The rind of a mature grape is brown, shaggy, and peeling — this is a key trait to distinguish a grape from plants that share a similar habitat that you don’t want to eat, particularly Virginia creeper, Canadian moonseed, Amur pepper vine , and American pokeweed.
Another key to confirming that you have a grape is the leaves. They are alternate, simple, broadly cordate, lobed (usually three large lobes ranging from flat to deep, but the leaf is never fully divided into separate leaflets), with a serrated margin and palmar veins.
The next thing to look for in a grape is the forked tendrils. The tendrils grow out of the stem opposite a leaf, green and forked, reaching for something to hold on to as this is how the plant supports itself. Once the vine finds support, it wraps itself around you in a corkscrew spiral, hardening and turning brown like the mature bark.
The last key distinguishing feature is the fruit itself and the seeds within. Bunches hang heavily beneath the leaves in elongated to conical racemes (just like in Greek mythology), although depending on pollination, predation and your timing, bunches will range from full to sparse and sometimes there will be just a single bunch here and there.
When a grape is crushed between the fingers, it has one to four pear-shaped seeds, while its cunningest doppelganger, the Canadian moonseed, has a single, hard seed shaped like a flattened quarter moon.
How to eat a wild grape
Eating a grape might seem self-explanatory, but if you’ve only had seedless table grapes from the grocery store – it’s not. Eating a wild grape fresh from the vine might surprise you. The skin is thick and nutritious, there are seeds full of tartaric acid that can irritate the tongue and gut in some people, and there’s flavor—lots of flavor. They can be fatty, tart, musky, sour, or they can taste just like Welch’s grape jelly but better.

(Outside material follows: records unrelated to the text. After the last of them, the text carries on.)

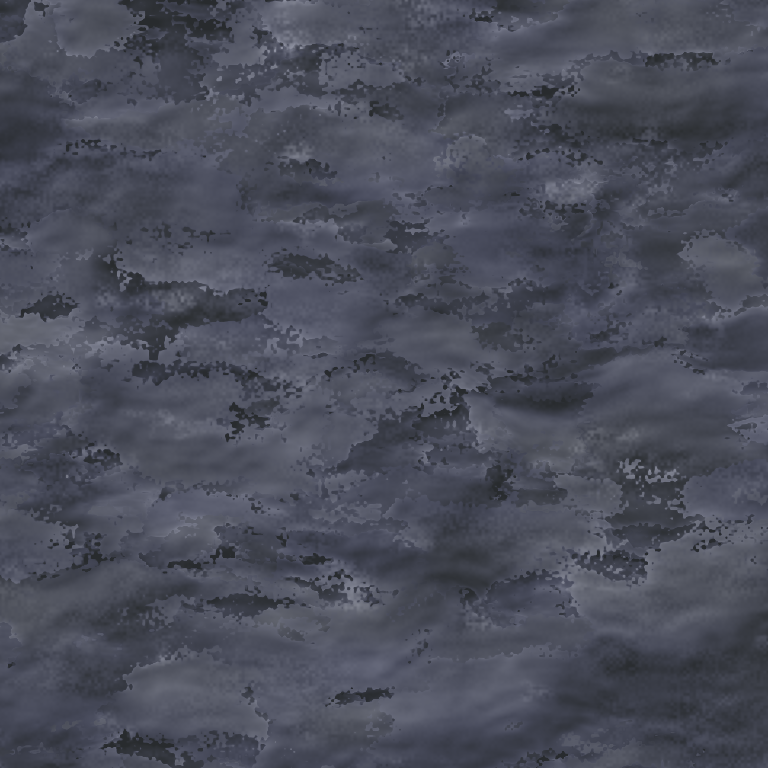
This texture is drawn by a WebGL 1 fragment shader. Its source:

```glsl
precision highp float;

uniform vec2 u_resolution;

#define LAYERS 7
#define PLATE_SCALE vec2(5.0, 10.5)
#define COVER_LEVEL 0.535
#define FRAY 0.085
#define GRAIN_SCALE 240.0
#define WARP 0.045
#define RIM_GAIN 0.115
#define SHADOW_GAIN 0.19
#define RELIEF_GAIN 0.42
#define DARK_TONE 0.232
#define LIGHT_TONE 0.335

float hash(vec2 p) {
  vec3 q = fract(vec3(p.xyx) * 0.1031);
  q += dot(q, q.yzx + 33.33);
  return fract((q.x + q.y) * q.z);
}

float noise(vec2 p) {
  vec2 cell = floor(p);
  vec2 f = fract(p);
  f = f * f * f * (f * (f * 6.0 - 15.0) + 10.0);
  float low = mix(hash(cell), hash(cell + vec2(1.0, 0.0)), f.x);
  float high = mix(hash(cell + vec2(0.0, 1.0)), hash(cell + vec2(1.0)), f.x);
  return mix(low, high, f.y);
}

// Smooth fractal noise for shadows and broad relief
float softFbm(vec2 p) {
  float sum = 0.0;
  float weight = 0.52;
  for (int i = 0; i < 3; i++) {
    sum += weight * noise(p);
    p = p * 2.03 + vec2(17.3, 9.1);
    weight *= 0.5;
  }
  return sum + 0.045;
}

// The same field with finer octaves, for ragged outlines
float raggedFbm(vec2 p) {
  vec2 fine = p * 8.3 + vec2(61.7, 43.9);
  return softFbm(p) + 0.075 * (noise(fine) - 0.5)
       + 0.05 * (noise(fine * 2.1 + 5.7) - 0.5);
}

float reliefHeight(vec2 p) {
  return softFbm(p * vec2(9.0, 15.0) + 140.0);
}

void main() {
  vec2 uv = gl_FragCoord.xy / min(u_resolution.x, u_resolution.y);

  // Bend the strata so that outlines do not follow the noise lattice
  vec2 bend = vec2(softFbm(uv * 7.0 + 31.0), softFbm(uv * 7.0 + 83.0)) - 0.5;
  vec2 p = uv + WARP * bend * vec2(1.6, 1.0);

  float grain = noise(uv * GRAIN_SCALE) - 0.5;
  float tone = DARK_TONE;
  float blueness = 0.5;

  // Stack frayed plates, each casting a soft shadow on those beneath
  for (int i = 0; i < LAYERS; i++) {
    float index = float(i);
    vec2 offset = vec2(13.7, 29.3) * (index + 1.0);
    vec2 scale = PLATE_SCALE * (0.85 + 0.65 * hash(vec2(index, 4.0)));
    vec2 q = p * scale + offset;

    float height = raggedFbm(q) - COVER_LEVEL + FRAY * grain;
    float cover = smoothstep(-0.014, 0.014, height);

    vec2 shadowShift = vec2(-0.004, 0.009) * scale;
    float shadow = smoothstep(-0.07, 0.05, softFbm(q + shadowShift) - COVER_LEVEL);
    float shadowPatch = smoothstep(0.3, 0.75, noise(q * 1.3 + 7.0));
    tone *= 1.0 - SHADOW_GAIN * shadow * shadowPatch;

    // Flat interior, brightening towards the broken rim
    float patchTone = smoothstep(0.2, 0.8, noise(q * 0.8 + 51.0));
    float streak = softFbm(q * vec2(1.5, 3.0) + 23.0) - 0.5;
    float rim = exp(-max(height, 0.0) * 17.0);
    float rimPatch = smoothstep(0.2, 0.85, noise(q * 2.2 + 71.0));
    float plate = mix(DARK_TONE, LIGHT_TONE, patchTone) + 0.07 * streak;
    plate += RIM_GAIN * rim * rimPatch * (0.85 + 0.9 * grain);

    tone = mix(tone, plate, cover);
    blueness = mix(blueness, mix(noise(q * 0.9 + 97.0), 1.0, 0.5 * rim), cover);
  }

  // Light from the upper left, fine grain and rare bright flecks
  float slope = reliefHeight(p) - reliefHeight(p + vec2(-0.006, 0.008));
  tone += RELIEF_GAIN * clamp(slope, -0.14, 0.16);
  float grainPatch = smoothstep(0.4, 0.75, softFbm(uv * vec2(10.0, 16.0) + 211.0));
  tone += grain * (0.012 + 0.05 * grainPatch);
  float fleck = smoothstep(0.66, 0.85, softFbm(uv * vec2(13.0, 20.0) + 307.0));
  tone += 0.12 * fleck * (0.5 + grain);
  tone = clamp(tone, 0.16, 0.56);

  // Slate grey, with cooler rims and more neutral plates
  float blueLift = mix(0.045, 0.08, blueness) * smoothstep(0.08, 0.3, tone);
  vec3 slate = vec3(tone - 0.003, tone + 0.009, tone + blueLift);
  gl_FragColor = vec4(slate, 1.0);
}
```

Depending on the variety, they’re fantastic straight away or more suited to wine, liquor or raisins, but they all make excellent jelly. By “jelly” I don’t just mean grape juice cooked with sugar and pectin is a proven crowd puller. I mean the broader category of grapes, combined with some form of sweetener, cooked to somewhere on the liquid spectrum between juice and jam. This ranges from simple, sweet sauces that you drizzle over peanut butter ice cream to something savory, gooey, or even spicy that you can spread on your grouse, ducks, and geese. You can make syrup, reduction, glaze, mop sauce, hot sauce, pan sauce, add a little vinegar for an oxymel or a gastrique, use the leftovers from juicing to ferment your own vinegar, or the pulp too Fruit pressing leather.
The flavor potential of wild grapes covers as much ground as their native varieties, but almost anything you want to do with them starts with juice, which is essentially crushed grapes that are covered in water, heated, strained, and optionally sweetened. While the fruit is the star of the show, let’s not forget what makes all these fruits possible – the leaves and vines – they’re also a delight in the kitchen.
The leaves are best known for dolmas, or stuffed vine leaves, where they are fermented or pickled to preserve them, then stuffed with rice, herbs, pine nuts, and sometimes ground lamb, beef, or in my case venison. Leaves for dolmas should be harvested when they have reached full size but are still tender and easily pierced with a thumb (mid summer).
Later in the season, until frost, vine leaves are placed on top of pickles in jars because they are rich in tannins, which penetrate the brine and keep the pickles crisp. The tendrils are affectionately called “sweet forest tarts” by children across the country. For such a slim thing, they pack a real sour punch. They’re a lively and elegant addition to salads, soups and sandwiches.